* _PROBLEM STATEMENT_
Reproduce every line in the listing that contains the word "scale".

* _ENTRIES SHOWN_
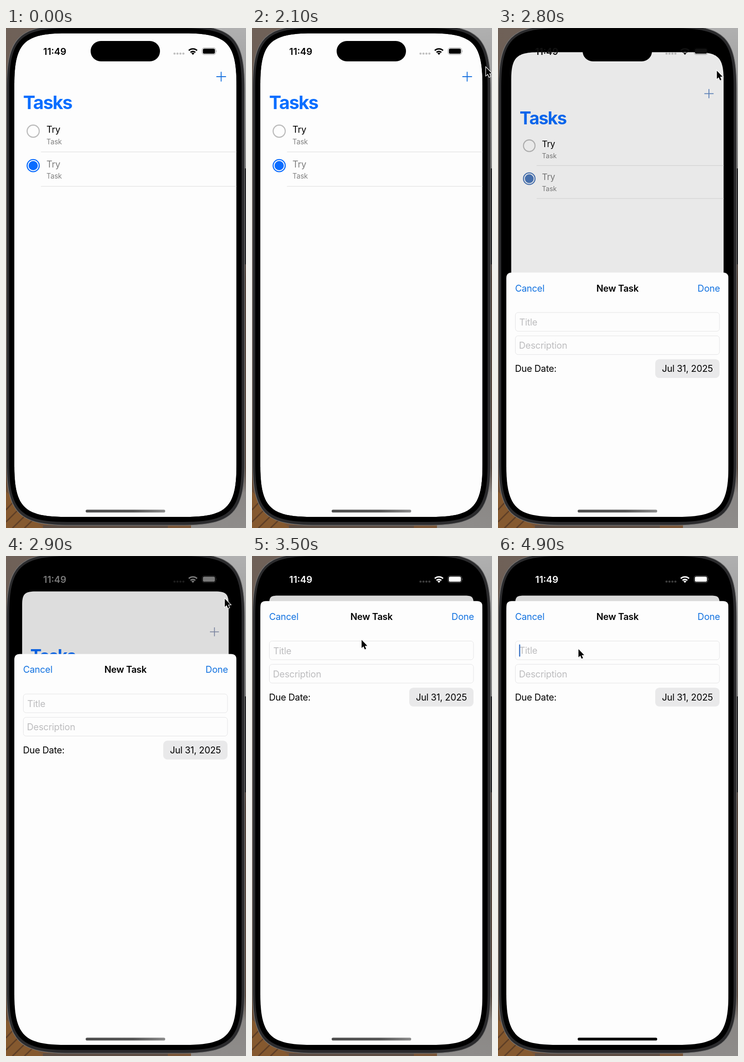
An HTML page for the animation above (5000 ms loop, 519x1079 px).

```html
<!DOCTYPE html>
<html lang="en">
<head>
<meta charset="utf-8">
<title>New task</title>
<style>
  html, body { margin: 0; width: 100%; height: 100%; overflow: hidden; background: #6b5a4f; }
  svg { display: block; width: 519px; height: 1079px; }
  text { font: 400 19.8px Inter, "Open Sans", sans-serif; letter-spacing: -0.012em; }
  .large { font-size: 39.6px; font-weight: 700; letter-spacing: -0.042em; fill: #0a6eff; }
  .bold { font-weight: 600; letter-spacing: -0.012em; }
  .time { font-size: 20.2px; font-weight: 600; letter-spacing: 0; }
  .note { font-size: 15.2px; letter-spacing: -0.005em; fill: #808080; }
  .link { fill: #1272e0; }
  .hint { fill: #bcbcbe; }
  .done { fill: #808080; }
  .line { stroke: #dcdcdc; }
  .field { fill: #fdfdfd; stroke: #e3e3e4; }
</style>
</head>
<body>
<svg viewBox="0 0 519 1079">
  <defs>
    <linearGradient id="wall" x1="0" y1="0" x2="0" y2="1">
      <stop offset="0" stop-color="#6f6158"/>
      <stop offset=".4" stop-color="#6a584c"/>
      <stop offset=".85" stop-color="#5f4635"/>
      <stop offset="1" stop-color="#7a5638"/>
    </linearGradient>
    <linearGradient id="side" x1="0" y1="0" x2="0" y2="1">
      <stop offset="0" stop-color="#b0b0b0"/>
      <stop offset=".27" stop-color="#858585"/>
      <stop offset=".5" stop-color="#4a3c34"/>
      <stop offset=".88" stop-color="#56463c"/>
      <stop offset=".93" stop-color="#8a8785"/>
      <stop offset="1" stop-color="#8e8c8a"/>
    </linearGradient>
    <linearGradient id="bar">
      <stop offset="0" stop-color="#4d4d4d"/>
      <stop offset=".6" stop-color="#555"/>
      <stop offset="1" stop-color="#8c8c8c"/>
    </linearGradient>
    <clipPath id="screen"><path id="screenShape"/></clipPath>
  </defs>

  <rect width="519" height="1079" fill="url(#wall)"/>
  <rect x="400" width="119" height="1079" fill="url(#side)"/>
  <path d="M0 1000L80 1079H0Z" fill="#85592f"/>
  <path d="M0 1040L22 1016M0 1066L36 1030M14 1079L50 1044M40 1079L62 1058" stroke="#5f3f26" stroke-width="3"/>
  <path d="M80 1073H350V1079H80Z" fill="#5d4e44"/>
  <rect x="516" y="303" width="3" height="207" fill="#202022"/>

  <path id="body" fill="#2b2b2d" stroke="#777" stroke-width="1.2"/>
  <path id="bezel"/>

  <g clip-path="url(#screen)">
    <rect width="519" height="1079"/>
    <g id="back">
      <path id="view" fill="#fdfdfd"/>
      <path id="plus" d="M454.9 105H475.8M465.3 94.6V115.4" stroke-width="1.9"/>
      <text class="large" x="37" y="174.6">Tasks</text>
      <circle cx="58.8" cy="222.6" r="13.1" fill="none" stroke="#bcbcbc" stroke-width="2.4"/>
      <text x="87.5" y="226.1">Try</text>
      <text class="note" x="87.6" y="250.6">Task</text>
      <path class="line" d="M75.5 267.4H499"/>
      <g id="check">
        <circle cx="58.8" cy="297" r="13.1" fill="none" stroke-width="2.4"/>
        <circle cx="58.8" cy="297" r="10" stroke="none"/>
      </g>
      <text class="done" x="87.5" y="300.5">Try</text>
      <text class="note" x="87.6" y="325">Task</text>
      <path class="line" d="M75.5 341.8H499"/>
      <path id="dim"/>
    </g>

    <g id="status">
      <text class="time" x="80.6" y="57.7">11:49</text>
      <g id="dots" opacity=".24"></g>
      <g fill="none" stroke="currentColor" stroke-width="3">
        <path d="M395.3 48.6A12.5 12.5 0 0 1 413.1 48.6"/>
        <path d="M399 52.6A7.4 7.4 0 0 1 409.4 52.6"/>
      </g>
      <path d="M404.2 58L400.9 54.6A4.7 4.7 0 0 1 407.5 54.6Z"/>
      <rect x="424" y="42.8" width="29.6" height="14.6" rx="4.6" fill="none" stroke="currentColor" opacity=".4"/>
      <rect x="425.8" y="44.6" width="26" height="11" rx="3.1"/>
      <path d="M454.8 47.8Q456.6 50.1 454.8 52.4Z" opacity=".45"/>
    </g>
    <rect x="183" y="28" width="150" height="44" rx="22"/>

    <g id="sheet">
      <path d="M18 1100V12Q18 0 30 0H486.4Q498.4 0 498.4 12V1100Z" fill="#fdfdfd"/>
      <text class="link" x="37" y="40.9">Cancel</text>
      <text class="bold" x="258.4" y="40.9" text-anchor="middle">New Task</text>
      <text class="link" x="480" y="40.9" text-anchor="end">Done</text>
      <rect class="field" x="37.5" y="86.3" width="441.5" height="40.4" rx="6"/>
      <text class="hint" x="46" y="114.3">Title</text>
      <rect class="field" x="37.5" y="136.6" width="441.5" height="40.4" rx="6"/>
      <text class="hint" x="45.3" y="164.6">Description</text>
      <text x="36.7" y="214.8">Due Date:</text>
      <rect x="340" y="187" width="139" height="40.6" rx="9" fill="#e9e9ea"/>
      <text x="409.6" y="214.8" text-anchor="middle">Jul 31, 2025</text>
      <rect id="caret" x="45.6" y="93.5" width="2.5" height="26.5" rx="1.2" fill="#3a72c4"/>
    </g>
    <rect id="home" x="172.3" y="1039.4" width="172" height="6.2" rx="3.1"/>
  </g>

  <g id="cursor">
    <path d="M1 2V19.5L5 16L7.7 22.3L10.6 21L8 15L13 14.7Z" opacity=".14"/>
    <path d="M0 0V17.5L4 14.1L6.8 20.6L9.8 19.3L7 13L12.3 12.7Z"
      stroke="#fff" stroke-width="2.4" paint-order="stroke"/>
  </g>
</svg>

<script>
const LOOP = 5000, STEP = 100;
const OPEN = 2698.6, RATE = 0.0182;
const FOCUS = 4500;
const LEFT = 18, RIGHT = 498.4, TOP = 11.4, BOTTOM = 1055, MID = (LEFT + RIGHT) / 2;
const RADIUS = 74;
const POINTER = [
  [2100, 506, 85], [2400, 474, 93], [3000, 473, 92],
  [3200, 425, 114], [3500, 237, 181], [3800, 174, 201]
];

const $ = id => document.getElementById(id);
const set = (id, name, value) => $(id).setAttribute(name, value);
const show = (id, on) => set(id, "visibility", on ? "visible" : "hidden");
const mix = (a, b, p) => a + (b - a) * p;
const blend = (a, b, p) => `rgb(${a.map((v, i) => Math.round(mix(v, b[i], p)))})`;
const clamp = v => Math.min(1, Math.max(0, v));

// Rounded box with continuous-curvature corners.
function squircle(x0, y0, x1, y1, r) {
  const e = r * 1.5, k = e * 0.19;
  return `M${x0} ${y0 + e}C${x0} ${y0 + k} ${x0 + k} ${y0} ${x0 + e} ${y0}` +
    `H${x1 - e}C${x1 - k} ${y0} ${x1} ${y0 + k} ${x1} ${y0 + e}` +
    `V${y1 - e}C${x1} ${y1 - k} ${x1 - k} ${y1} ${x1 - e} ${y1}` +
    `H${x0 + e}C${x0 + k} ${y1} ${x0} ${y1 - k} ${x0} ${y1 - e}Z`;
}

// Critically damped spring from 0 to 1.
function spring(ms) {
  const x = Math.max(0, ms) * RATE;
  return 1 - (1 + x) * Math.exp(-x);
}

function pointerAt(t) {
  const i = POINTER.findIndex(key => key[0] > t);
  if (i < 0) return POINTER[POINTER.length - 1].slice(1);
  const a = POINTER[Math.max(0, i - 1)], b = POINTER[i];
  const p = clamp((t - a[0]) / (b[0] - a[0] || 1));
  return [mix(a[1], b[1], p), mix(a[2], b[2], p)];
}

function draw(t) {
  const p = spring(t - OPEN);

  const scale = mix(1, 0.92, p);
  const shape = squircle(LEFT, TOP, RIGHT, BOTTOM, mix(RADIUS, 12, p) / scale);
  set("back", "transform",
    `translate(${MID} ${mix(TOP, 85.4, p)}) scale(${scale}) translate(${-MID} ${-TOP})`);
  set("view", "d", shape);
  set("dim", "d", shape);
  set("dim", "fill-opacity", 0.142 * p);
  const tint = blend([10, 108, 255], [128, 128, 128], p);
  set("check", "fill", tint);
  set("check", "stroke", tint);
  set("plus", "stroke", blend([22, 112, 222], [155, 155, 175], p));

  const u = clamp((t - 2750) / 310);
  const ink = blend([0, 0, 0], [255, 255, 255], u * u * (3 - 2 * u));
  set("status", "fill", ink);
  set("status", "color", ink);

  set("sheet", "transform", `translate(0 ${mix(BOTTOM, 97.2, p)})`);
  show("sheet", p > 0);
  set("caret", "opacity", t >= FOCUS ? 1 : 0);
  set("home", "fill", t >= FOCUS ? "#000" : "url(#bar)");

  show("cursor", t >= POINTER[0][0]);
  set("cursor", "transform", `translate(${pointerAt(t)})`);
}

set("screenShape", "d", squircle(LEFT, TOP, RIGHT, BOTTOM, RADIUS));
set("bezel", "d", squircle(7, 0.5, 509.5, 1066, RADIUS + 11));
set("body", "d", squircle(1.4, -5.5, 516, 1073.2, RADIUS + 17));
for (let i = 0; i < 4; i++) {
  const dot = document.createElementNS("http://www.w3.org/2000/svg", "circle");
  dot.setAttribute("cx", 364.4 + 6.4 * i);
  dot.setAttribute("cy", 55.3);
  dot.setAttribute("r", 2.3);
  $("dots").append(dot);
}

const start = performance.now();
function tick() {
  const t = (performance.now() - start) % LOOP;
  draw(Math.floor(t / STEP) * STEP);
  requestAnimationFrame(tick);
}
tick();
</script>
</body>
</html>
```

* _RESPONSE TO THIS EXERCISE_
  const scale = mix(1, 0.92, p);
  const shape = squircle(LEFT, TOP, RIGHT, BOTTOM, mix(RADIUS, 12, p) / scale);
    `translate(${MID} ${mix(TOP, 85.4, p)}) scale(${scale}) translate(${-MID} ${-TOP})`);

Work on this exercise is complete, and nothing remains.